Additionally, on NASA's top priority to-do list is a robotic lander that scoops up and brings back to Earth select bits of Mars. Given the chance that the red planet might be a past or present-day haven for life, rocketing back martian samples means potentially dealing with biological "hot property" -- and public visions of Andromeda Strain-like scenarios of menacing microbes.
The ability of Genesis to accumulate solar wind atoms from the entire periodic table has brought unprecedented requirements for clean and precise sample handling, said JSC's Allen. "Learning to meet these requirements is preparing us well to deal with the challenges of samples from Mars".
"The Genesis sample return is bringing back solar wind particles...ions from the Sun that have no biological potential or concern associated with them," said John Rummel, NASA's planetary protection officer.
"Nonetheless, these precious samples are the paydirt of this mission, and will be treated as a precious cargo by the ground handling personnel involved. They will greatly benefit from operational experience at the Utah Test and Training Range, even if the UTTR is not the eventual landing location for a Mars sample return -- and from the procedures they employ to safely transport the Genesis cargo to the curation facility at the Johnson Space Center," Rummel told SPACE.com .
Based on the Genesis experience, the space agency's planetary protection officer advised, "NASA will gain knowledge that will greatly aid in an eventual sample return from Mars or some other location that might have more interest from a potentially biological perspective."
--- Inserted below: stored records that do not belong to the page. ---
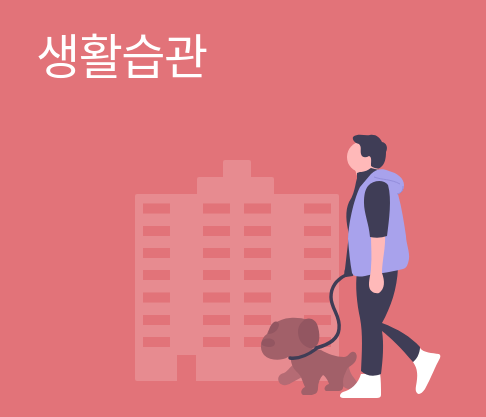
<!DOCTYPE html>
<html lang="ko">
<head>
<meta charset="utf-8">
<title>생활습관</title>
<style>
:root {
  --coral: #e27379;
  --building: #e78b90;
  --navy: #3f3d56;
  --vest: #a8a2ec;
  --vest-shade: #938ddb;
  --skin: #ffb9b9;
  --dog: #a26069;
  --dog-dark: #935661;
  --dog-light: #b56b74;
  --white: #fff;
}
* { margin: 0; padding: 0; box-sizing: border-box; }
html, body { width: 486px; height: 417px; overflow: hidden; }
.card { position: relative; width: 486px; height: 417px; background: var(--coral); overflow: hidden; }
.card-title {
  position: absolute; left: 36px; top: 29px;
  font: 400 48px/1 "Noto Sans CJK KR", "Noto Sans CJK JP", sans-serif;
  letter-spacing: -1.5px; color: var(--white); white-space: nowrap;
}
.scene { position: absolute; inset: 0; display: block; }
.building { fill: var(--building); }
.window { fill: var(--coral); }
.navy { fill: var(--navy); }
.vest { fill: var(--vest); }
.vest-fold { fill: none; stroke: var(--vest-shade); stroke-width: 1; }
.skin { fill: var(--skin); }
.shoe { fill: var(--white); }
.dog { fill: var(--dog); }
.dog-dark { fill: var(--dog-dark); }
.dog-light { fill: var(--dog-light); }
.leash { fill: none; stroke: var(--navy); stroke-width: 3.4; stroke-linecap: round; }
</style>
</head>
<body>
<main class="card">
  <h1 class="card-title">생활습관</h1>
  <svg class="scene" width="486" height="417" viewBox="0 0 486 417" role="img" aria-label="건물 앞에서 강아지와 산책하는 사람">
    <defs>
      <g id="window-row">
        <rect x="143" width="27" height="10"/>
        <rect x="203" width="27" height="10"/>
        <rect x="244" width="27" height="10"/>
        <rect x="304" width="27" height="10"/>
      </g>
    </defs>

    <g id="apartment">
      <path class="building" d="M137 194H197V179Q197 177 199 177H223V162Q223 160 225 160H249Q251 160 251 162V177H272Q274 177 274 179V194H337Q339 194 339 196V381H196V355H177V381H137Q135 381 135 379V196Q135 194 137 194Z"/>
      <g class="window">
        <use href="#window-row" y="203.500"/>
        <use href="#window-row" y="226"/>
        <use href="#window-row" y="248"/>
        <use href="#window-row" y="270"/>
        <use href="#window-row" y="292.500"/>
        <use href="#window-row" y="315"/>
        <use href="#window-row" y="337"/>
      </g>
    </g>

    <g id="dog">
      <path class="dog-light" d="M294 364C289 368 288 371 284 373C279 374 277 378 279 382C281 386 287 386 291 383L304 376Z"/>
      <path class="dog-light" d="M334 370L349 366C349 374 356 379 358 384C358 388 352 389 348 389C341 387 337 379 334 370Z"/>
      <path class="dog" d="M291 356C302 348 312 347 321 350C328 354 336 357 344 357C348 357 350 352 352 352C356 351 358 356 356 360C354 365 349 366 347 369C345 374 343 377 343 382C344 387 343 391 339 391H326C323 389 325 385 329 384C328 380 325 376 323 375C320 378 318 383 318 388C318 393 315 395 310 395H303C300 393 301 389 305 387C302 381 302 377 298 373C293 369 290 362 291 356Z"/>
      <path class="dog" d="M267 334C270 325 278 319 290 318C301 317 313 320 317 327C321 337 315 349 306 354C299 359 291 360 288 357C282 361 270 361 264 355C259 349 260 339 267 334Z"/>
      <path class="dog-dark" d="M302 322C307 316 316 318 318 327C321 338 319 346 313 348C307 349 301 344 299 338C297 331 298 326 302 322Z"/>
      <path class="dog-dark" d="M270 327C274 319 279 321 279 325C278 331 273 334 268 334Z"/>
      <path class="dog-dark" d="M263 340C268 337 275 339 275 343C275 347 269 348 264 346C261 345 261 342 263 340Z"/>
    </g>
    <path class="leash" d="M290 358C298 359 308 355 316 349"/>
    <path class="leash" d="M316 348C328 345 338 340 339 329C341 316 331 309 331 297C331 285 338 279 346 275"/>

    <g id="walker">
      <path class="navy" d="M360 172C354 181 357 190 349 202C345 211 346 222 349 234L345 269Q343 274 346 277L353 276L364 217L383 172Z"/>
      <path class="skin" d="M354 166L375 160L378 170L357 176Z"/>
      <path class="navy" d="M357 173L371 168L379 170L366 184L357 186Z"/>

      <path class="shoe" d="M361 374L380 373C381 380 381 387 381 395Q381 398 377 398H343C339 398 339 394 343 392C351 390 358 384 361 374Z"/>
      <path class="shoe" d="M420 348C424 353 432 353 439 354Q441 355 440 358C435 367 432 376 425 389Q420 396 417 393Q415 391 416 386C418 376 418 369 413 362Z"/>
      <path class="navy" d="M357 272C355 286 357 304 360 318C363 334 362 352 361 371C366 376 374 377 381 374C383 359 384 344 382 331C390 337 401 348 413 362C416 360 420 354 420 347C411 337 398 329 382 323C391 307 397 289 398 268Z"/>

      <path class="vest" d="M371 174C376 169 382 168 389 171C397 173 404 178 404 185C404 190 401 193 398 194C402 209 404 223 406 236C406 243 410 252 409 259C408 264 407 268 403 269C389 273 376 273 365 276Q354 278 352 273C350 262 349 251 348 239C349 219 355 197 360 187Z"/>
      <path class="vest-fold" d="M374 177C382 180 391 179 400 184M397 194C402 193 403 190 403 186"/>
      <path class="skin" d="M371 236L385 233C386 247 382 261 382 273C385 281 385 289 379 293C374 294 369 291 369 285C369 278 371 274 371 267C372 257 371 246 371 236Z"/>
      <path class="navy" d="M368 186C373 180 384 179 388 185C392 199 389 220 387 236Q379 239 370 237C369 224 364 213 364 203C364 195 365 190 368 186Z"/>

      <ellipse class="skin" cx="361" cy="157" rx="14" ry="15"/>
      <path class="navy" d="M353 137C358 133 364 136 370 135C376 134 380 138 382 142C387 143 388 148 386 152C386 158 385 164 381 167C378 170 374 168 371 166C371 161 372 157 369 156C366 158 362 158 361 154C360 150 362 147 359 144C355 143 352 140 353 137Z"/>
    </g>
  </svg>
</main>
</body>
</html>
So in this regard, Genesis is setting the stage for more ambitious snag, bag, and bring back projects in the years to come.
"Nothing beats real-world experience doing the job," Rummel said.